Issue Brief-Advancing Post-Disposition Representation to Protect the Due Process Rights of Youth and Promote Positive Youth Outcomes

Post-disposition advocacy encompasses a broad array of issues that affect adjudicated youth. Such advocacy may entail engaging in appellate work; monitoring and engaging in direct advocacy related to safety, conditions of confinement, and parole; monitoring the implementation of disposition plans and actively participating in review hearings to ensure that the court is accurately informed about the youth’s progress; advising the youth and engaging in direct advocacy related to disciplinary and other administrative matters; facilitating access to family and social workers; ensuring the provision of appropriate services; and assisting with juvenile expungement and sex offender deregistration, among other things. A child’s right to counsel post-disposition has been addressed in both federal and state jurisprudence. The United States Court of Appeals for the First and Sixth Circuits have affirmatively established a child’s right of access to the courts in Germany v. Vance and John L. v. Adams. Both circuits held that the constitutional right of meaningful access to the courts for adult prisoners articulated by the United States Supreme Court in Bounds v. Smith extends to adjudicated youth in the delinquency context. In John L., the court further held that, “in order to make this right meaningful[,] the State must provide the juveniles with access to an attorney.” When assessing a youth’s statutory right to counsel post-disposition, the breadth of this right— and what it entails—varies widely across jurisdictions.6 While a few jurisdictions have model statutory language that embodies a comprehensive scope of post-disposition representation, statutes in the majority of jurisdictions afford youth a limited right to counsel or no right to counsel at all during the post-disposition stage. Despite the existence of state and federal laws that support post-disposition protections, the stark reality is that few jurisdictions have implemented this practice.

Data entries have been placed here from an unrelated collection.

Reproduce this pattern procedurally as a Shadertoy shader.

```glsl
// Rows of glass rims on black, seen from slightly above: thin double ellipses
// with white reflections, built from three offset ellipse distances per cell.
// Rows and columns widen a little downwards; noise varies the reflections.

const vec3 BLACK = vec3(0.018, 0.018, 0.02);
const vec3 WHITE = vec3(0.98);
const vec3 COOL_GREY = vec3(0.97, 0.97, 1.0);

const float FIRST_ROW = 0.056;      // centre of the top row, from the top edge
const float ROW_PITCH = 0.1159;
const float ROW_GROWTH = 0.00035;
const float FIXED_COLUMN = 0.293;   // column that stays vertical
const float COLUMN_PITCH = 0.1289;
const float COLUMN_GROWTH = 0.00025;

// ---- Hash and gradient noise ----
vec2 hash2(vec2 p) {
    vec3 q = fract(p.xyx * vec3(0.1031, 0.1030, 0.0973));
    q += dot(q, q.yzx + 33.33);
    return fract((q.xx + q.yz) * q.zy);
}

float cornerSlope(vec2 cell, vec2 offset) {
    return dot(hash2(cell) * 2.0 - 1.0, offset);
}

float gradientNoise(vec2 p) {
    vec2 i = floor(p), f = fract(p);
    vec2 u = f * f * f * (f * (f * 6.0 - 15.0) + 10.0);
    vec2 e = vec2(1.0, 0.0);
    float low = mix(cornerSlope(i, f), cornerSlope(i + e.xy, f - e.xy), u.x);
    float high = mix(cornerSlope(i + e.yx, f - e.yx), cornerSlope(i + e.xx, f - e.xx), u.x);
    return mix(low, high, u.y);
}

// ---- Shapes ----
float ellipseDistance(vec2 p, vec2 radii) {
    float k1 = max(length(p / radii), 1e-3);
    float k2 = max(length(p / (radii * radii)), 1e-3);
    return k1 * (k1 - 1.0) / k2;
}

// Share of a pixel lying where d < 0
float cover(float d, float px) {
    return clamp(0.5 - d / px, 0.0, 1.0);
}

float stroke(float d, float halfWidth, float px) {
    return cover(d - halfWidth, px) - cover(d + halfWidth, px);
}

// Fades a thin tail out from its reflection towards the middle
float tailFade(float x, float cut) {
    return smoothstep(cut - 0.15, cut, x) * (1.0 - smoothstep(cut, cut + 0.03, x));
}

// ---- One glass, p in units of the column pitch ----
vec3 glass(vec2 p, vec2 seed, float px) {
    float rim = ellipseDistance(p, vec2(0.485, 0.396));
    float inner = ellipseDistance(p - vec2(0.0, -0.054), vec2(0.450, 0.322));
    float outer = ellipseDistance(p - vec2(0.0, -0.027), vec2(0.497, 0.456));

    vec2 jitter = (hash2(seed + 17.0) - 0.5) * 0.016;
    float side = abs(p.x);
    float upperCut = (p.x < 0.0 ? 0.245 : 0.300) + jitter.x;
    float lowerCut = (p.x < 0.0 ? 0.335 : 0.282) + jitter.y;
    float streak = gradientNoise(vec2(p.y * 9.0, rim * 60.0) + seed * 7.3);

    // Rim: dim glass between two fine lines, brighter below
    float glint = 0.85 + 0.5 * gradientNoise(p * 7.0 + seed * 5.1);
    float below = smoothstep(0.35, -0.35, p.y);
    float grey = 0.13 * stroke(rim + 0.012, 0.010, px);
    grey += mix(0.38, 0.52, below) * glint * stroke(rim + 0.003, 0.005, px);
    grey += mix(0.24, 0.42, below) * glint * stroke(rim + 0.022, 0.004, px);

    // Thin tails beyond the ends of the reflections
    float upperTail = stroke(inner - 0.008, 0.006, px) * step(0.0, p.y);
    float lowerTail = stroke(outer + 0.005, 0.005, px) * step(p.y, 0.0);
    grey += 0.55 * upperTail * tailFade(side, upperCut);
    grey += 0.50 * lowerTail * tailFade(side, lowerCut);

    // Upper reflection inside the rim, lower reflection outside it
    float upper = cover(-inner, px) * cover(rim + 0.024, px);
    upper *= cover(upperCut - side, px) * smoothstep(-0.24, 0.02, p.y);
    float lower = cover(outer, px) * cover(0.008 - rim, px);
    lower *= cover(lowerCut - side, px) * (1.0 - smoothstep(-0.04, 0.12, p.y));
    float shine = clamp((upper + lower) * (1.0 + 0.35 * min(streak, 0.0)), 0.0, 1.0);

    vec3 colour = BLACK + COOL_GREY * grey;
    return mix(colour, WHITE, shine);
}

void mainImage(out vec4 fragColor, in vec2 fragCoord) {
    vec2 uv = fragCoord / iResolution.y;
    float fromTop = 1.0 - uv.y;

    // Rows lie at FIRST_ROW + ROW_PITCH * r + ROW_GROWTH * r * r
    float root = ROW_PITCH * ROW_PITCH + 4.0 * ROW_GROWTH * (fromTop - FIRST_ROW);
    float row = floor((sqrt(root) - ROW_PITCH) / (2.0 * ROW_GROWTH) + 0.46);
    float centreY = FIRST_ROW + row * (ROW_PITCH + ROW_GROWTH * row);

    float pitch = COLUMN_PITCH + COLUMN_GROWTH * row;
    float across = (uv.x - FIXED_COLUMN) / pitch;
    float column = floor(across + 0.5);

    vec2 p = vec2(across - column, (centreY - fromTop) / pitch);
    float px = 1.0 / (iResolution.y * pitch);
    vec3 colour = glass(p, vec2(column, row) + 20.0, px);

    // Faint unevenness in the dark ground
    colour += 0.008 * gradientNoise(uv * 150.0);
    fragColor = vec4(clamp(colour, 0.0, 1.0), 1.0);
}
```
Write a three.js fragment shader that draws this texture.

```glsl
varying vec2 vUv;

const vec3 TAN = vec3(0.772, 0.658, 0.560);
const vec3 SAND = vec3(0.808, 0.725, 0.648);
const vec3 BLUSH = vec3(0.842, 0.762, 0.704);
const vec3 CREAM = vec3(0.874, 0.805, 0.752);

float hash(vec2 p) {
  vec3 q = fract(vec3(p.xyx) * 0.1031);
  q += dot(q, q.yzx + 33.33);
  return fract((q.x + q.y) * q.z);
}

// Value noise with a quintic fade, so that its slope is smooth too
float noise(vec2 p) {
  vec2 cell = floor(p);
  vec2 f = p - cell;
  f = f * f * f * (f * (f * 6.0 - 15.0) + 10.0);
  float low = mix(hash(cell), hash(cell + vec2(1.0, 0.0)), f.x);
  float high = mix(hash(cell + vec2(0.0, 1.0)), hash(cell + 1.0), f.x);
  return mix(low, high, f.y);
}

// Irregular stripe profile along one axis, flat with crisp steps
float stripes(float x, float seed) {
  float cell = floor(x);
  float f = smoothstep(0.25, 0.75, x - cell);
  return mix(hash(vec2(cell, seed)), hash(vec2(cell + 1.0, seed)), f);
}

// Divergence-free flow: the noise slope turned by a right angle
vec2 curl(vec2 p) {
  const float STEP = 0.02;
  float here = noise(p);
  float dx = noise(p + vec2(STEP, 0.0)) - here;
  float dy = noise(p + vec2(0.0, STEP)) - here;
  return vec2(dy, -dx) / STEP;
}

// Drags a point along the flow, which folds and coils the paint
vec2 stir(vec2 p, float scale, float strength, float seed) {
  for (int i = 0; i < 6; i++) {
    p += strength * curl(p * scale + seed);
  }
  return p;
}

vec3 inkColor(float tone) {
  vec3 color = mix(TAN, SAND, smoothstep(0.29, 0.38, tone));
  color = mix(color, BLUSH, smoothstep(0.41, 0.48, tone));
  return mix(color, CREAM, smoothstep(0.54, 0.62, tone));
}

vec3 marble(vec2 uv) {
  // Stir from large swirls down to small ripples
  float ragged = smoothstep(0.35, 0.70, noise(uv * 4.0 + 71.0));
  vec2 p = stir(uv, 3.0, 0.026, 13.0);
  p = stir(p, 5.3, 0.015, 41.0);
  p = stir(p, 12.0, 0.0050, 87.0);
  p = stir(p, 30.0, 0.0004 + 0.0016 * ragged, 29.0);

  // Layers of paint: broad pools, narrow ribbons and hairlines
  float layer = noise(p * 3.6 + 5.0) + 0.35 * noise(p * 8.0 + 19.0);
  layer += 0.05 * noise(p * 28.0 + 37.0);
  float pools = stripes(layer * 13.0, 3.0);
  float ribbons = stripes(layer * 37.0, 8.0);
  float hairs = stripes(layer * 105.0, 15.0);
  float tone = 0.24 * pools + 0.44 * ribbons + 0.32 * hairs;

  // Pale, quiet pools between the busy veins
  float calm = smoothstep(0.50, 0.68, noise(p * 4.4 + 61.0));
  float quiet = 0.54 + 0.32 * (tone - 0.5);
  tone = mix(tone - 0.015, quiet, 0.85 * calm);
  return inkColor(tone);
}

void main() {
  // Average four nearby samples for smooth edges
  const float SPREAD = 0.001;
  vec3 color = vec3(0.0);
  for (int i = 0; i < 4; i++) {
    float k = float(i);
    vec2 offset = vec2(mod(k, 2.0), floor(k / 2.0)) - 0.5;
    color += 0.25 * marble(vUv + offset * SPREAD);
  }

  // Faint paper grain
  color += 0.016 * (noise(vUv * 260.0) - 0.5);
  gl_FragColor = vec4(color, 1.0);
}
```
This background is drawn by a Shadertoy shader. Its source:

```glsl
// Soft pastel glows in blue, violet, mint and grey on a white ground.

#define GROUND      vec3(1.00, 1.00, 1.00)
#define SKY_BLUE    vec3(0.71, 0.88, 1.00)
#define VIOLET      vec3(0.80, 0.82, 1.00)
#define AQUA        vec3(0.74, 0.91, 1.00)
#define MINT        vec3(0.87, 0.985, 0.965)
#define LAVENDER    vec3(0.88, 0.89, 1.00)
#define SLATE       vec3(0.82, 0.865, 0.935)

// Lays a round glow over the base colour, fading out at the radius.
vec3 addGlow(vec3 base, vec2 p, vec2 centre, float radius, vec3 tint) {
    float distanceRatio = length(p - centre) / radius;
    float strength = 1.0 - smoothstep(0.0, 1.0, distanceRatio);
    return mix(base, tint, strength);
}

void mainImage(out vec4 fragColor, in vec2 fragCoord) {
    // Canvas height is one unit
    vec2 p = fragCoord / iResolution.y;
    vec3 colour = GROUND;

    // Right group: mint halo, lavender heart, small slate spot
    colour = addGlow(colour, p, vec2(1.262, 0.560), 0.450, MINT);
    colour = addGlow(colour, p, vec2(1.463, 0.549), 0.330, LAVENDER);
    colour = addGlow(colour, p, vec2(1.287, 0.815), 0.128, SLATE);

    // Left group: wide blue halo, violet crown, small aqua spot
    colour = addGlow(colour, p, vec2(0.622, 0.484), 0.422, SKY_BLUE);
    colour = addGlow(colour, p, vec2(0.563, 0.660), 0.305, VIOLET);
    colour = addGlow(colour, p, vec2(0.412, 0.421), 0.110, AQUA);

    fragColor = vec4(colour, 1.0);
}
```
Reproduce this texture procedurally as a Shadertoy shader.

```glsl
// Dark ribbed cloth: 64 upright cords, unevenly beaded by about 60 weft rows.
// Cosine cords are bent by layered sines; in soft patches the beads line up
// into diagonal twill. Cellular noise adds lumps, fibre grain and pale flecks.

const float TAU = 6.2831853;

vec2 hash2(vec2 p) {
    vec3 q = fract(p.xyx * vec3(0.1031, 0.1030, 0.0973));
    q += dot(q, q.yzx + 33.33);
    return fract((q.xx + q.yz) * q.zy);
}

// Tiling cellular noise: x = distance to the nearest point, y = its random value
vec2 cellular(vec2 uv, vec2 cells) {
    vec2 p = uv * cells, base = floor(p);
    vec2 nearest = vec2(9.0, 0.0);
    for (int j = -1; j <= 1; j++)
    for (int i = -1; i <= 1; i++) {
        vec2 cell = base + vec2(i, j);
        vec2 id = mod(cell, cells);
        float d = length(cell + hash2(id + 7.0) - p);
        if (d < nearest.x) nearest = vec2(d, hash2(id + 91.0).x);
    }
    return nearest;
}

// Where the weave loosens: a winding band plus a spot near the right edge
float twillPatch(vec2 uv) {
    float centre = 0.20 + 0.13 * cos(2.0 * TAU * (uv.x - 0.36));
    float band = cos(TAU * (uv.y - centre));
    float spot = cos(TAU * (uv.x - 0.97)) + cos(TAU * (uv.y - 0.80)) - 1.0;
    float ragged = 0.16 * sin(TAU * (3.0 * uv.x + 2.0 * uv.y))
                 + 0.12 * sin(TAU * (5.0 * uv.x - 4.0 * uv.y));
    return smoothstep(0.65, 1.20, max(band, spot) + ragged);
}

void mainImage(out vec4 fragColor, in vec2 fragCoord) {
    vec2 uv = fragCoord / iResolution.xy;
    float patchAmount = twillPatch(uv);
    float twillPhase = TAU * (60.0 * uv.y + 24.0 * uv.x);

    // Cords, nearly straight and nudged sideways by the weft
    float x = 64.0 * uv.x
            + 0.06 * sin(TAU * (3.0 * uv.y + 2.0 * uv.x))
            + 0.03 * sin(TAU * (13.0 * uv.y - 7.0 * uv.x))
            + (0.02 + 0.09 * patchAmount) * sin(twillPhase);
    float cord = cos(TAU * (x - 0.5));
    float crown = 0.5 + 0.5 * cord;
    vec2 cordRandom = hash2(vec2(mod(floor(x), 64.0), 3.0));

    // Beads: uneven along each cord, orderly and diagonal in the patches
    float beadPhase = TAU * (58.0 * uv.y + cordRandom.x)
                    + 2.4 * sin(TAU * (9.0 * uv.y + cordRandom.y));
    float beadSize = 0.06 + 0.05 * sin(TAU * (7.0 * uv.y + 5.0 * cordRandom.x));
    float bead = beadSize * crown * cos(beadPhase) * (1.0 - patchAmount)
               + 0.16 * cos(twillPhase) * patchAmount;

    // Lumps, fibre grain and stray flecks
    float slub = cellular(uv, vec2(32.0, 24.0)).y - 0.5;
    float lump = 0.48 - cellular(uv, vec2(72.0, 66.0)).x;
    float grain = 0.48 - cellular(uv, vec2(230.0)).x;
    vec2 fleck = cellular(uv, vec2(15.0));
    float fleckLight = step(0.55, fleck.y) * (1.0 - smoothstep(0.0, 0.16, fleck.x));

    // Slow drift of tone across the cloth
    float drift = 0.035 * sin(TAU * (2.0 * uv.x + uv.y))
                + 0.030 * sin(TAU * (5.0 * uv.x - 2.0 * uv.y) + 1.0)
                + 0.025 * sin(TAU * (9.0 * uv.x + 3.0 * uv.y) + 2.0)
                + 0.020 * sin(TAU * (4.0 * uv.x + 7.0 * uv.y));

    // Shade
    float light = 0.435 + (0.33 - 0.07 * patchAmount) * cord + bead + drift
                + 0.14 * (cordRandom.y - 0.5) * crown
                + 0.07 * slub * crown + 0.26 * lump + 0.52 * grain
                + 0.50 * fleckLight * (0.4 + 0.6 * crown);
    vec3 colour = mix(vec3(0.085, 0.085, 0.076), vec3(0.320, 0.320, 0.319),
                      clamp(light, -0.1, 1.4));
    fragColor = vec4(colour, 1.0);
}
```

File Type: pdf
Categories: Gault Center Publications, Policy Tool, Resource Library
Tags: Post-Disposition, Specialization, Youth Defense Systems